── Recorded information ──
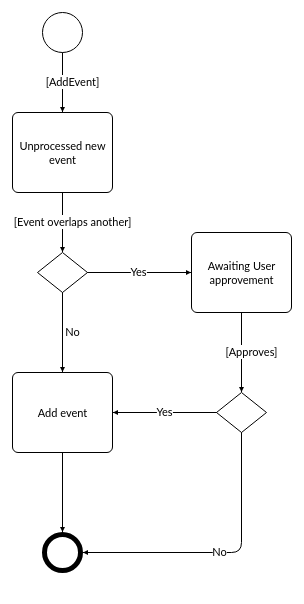
<!DOCTYPE html>
<html lang="en">
<head>
<meta charset="utf-8">
<title>Add event state diagram</title>
<style>
:root { --ink: #000; --paper: #fff; }
* { box-sizing: border-box; }
html, body { margin: 0; background: var(--paper); }
.diagram {
  position: relative; width: 304px; height: 604px; overflow: hidden;
  background: var(--paper); color: var(--ink);
  font: 11px/14px Lato, "Open Sans", sans-serif;
}
.connectors { position: absolute; inset: 0; display: block; }
.state {
  position: absolute; width: 101px; height: 81px;
  display: flex; align-items: center; justify-content: center; text-align: center;
  border: 1px solid var(--ink); border-radius: 6px; background: var(--paper);
}
.unprocessed { left: 12px; top: 112px; }
.awaiting { left: 191px; top: 232px; }
.add-event { left: 12px; top: 372px; }
.label {
  position: absolute; transform: translate(-50%, -50%);
  white-space: nowrap; background: var(--paper);
}
.trigger { left: 72.5px; top: 82px; }
.overlap { left: 72.5px; top: 222px; }
.overlap-yes { left: 138.5px; top: 272px; }
.overlap-no { left: 72.5px; top: 332px; }
.approves { left: 251.5px; top: 352px; }
.approves-yes { left: 164.5px; top: 412px; }
.approves-no { left: 219.5px; top: 552px; }
</style>
</head>
<body>
<main class="diagram">
  <svg class="connectors" width="304" height="604" viewBox="0 0 304 604" aria-hidden="true">
    <defs>
      <marker id="arrow" markerUnits="userSpaceOnUse" markerWidth="6" markerHeight="6" refX="5" refY="3" orient="auto">
        <polygon points="0,0.5 5,3 0,5.5" fill="var(--ink)"/>
      </marker>
      <polygon id="decision" points="0,-20 25,0 0,20 -25,0"/>
    </defs>
    <g fill="none" stroke="var(--ink)" marker-end="url(#arrow)">
      <path d="M62.5 52V112"/>
      <path d="M62.5 192V252"/>
      <path d="M87 272.5H191"/>
      <path d="M62.5 292V372"/>
      <path d="M241.5 312V392"/>
      <path d="M217 412.5H113"/>
      <path d="M62.5 452V532"/>
      <path d="M241.5 432V542.5Q241.5 552.5 231.5 552.5H83"/>
    </g>
    <g fill="var(--paper)" stroke="var(--ink)">
      <circle cx="62.5" cy="32.5" r="20"/>
      <use href="#decision" x="62.5" y="272.5"/>
      <use href="#decision" x="241.5" y="412.5"/>
      <circle cx="62.5" cy="552.5" r="18" stroke-width="5"/>
    </g>
  </svg>
  <div class="state unprocessed">Unprocessed new<br>event</div>
  <div class="state awaiting">Awaiting User<br>approvement</div>
  <div class="state add-event">Add event</div>
  <span class="label trigger">[AddEvent]</span>
  <span class="label overlap">[Event overlaps another]</span>
  <span class="label overlap-yes">Yes</span>
  <span class="label overlap-no">No</span>
  <span class="label approves">[Approves]</span>
  <span class="label approves-yes">Yes</span>
  <span class="label approves-no">No</span>
</main>
</body>
</html>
───
Problem statement: Using the records above, write out exactly the lines between the one holding "12px; top: 112px;" and the one holding "72.5px; top: 222px;", inclusive; leave everything else out.

Response to the task:
.unprocessed { left: 12px; top: 112px; }
.awaiting { left: 191px; top: 232px; }
.add-event { left: 12px; top: 372px; }
.label {
  position: absolute; transform: translate(-50%, -50%);
  white-space: nowrap; background: var(--paper);
}
.trigger { left: 72.5px; top: 82px; }
.overlap { left: 72.5px; top: 222px; }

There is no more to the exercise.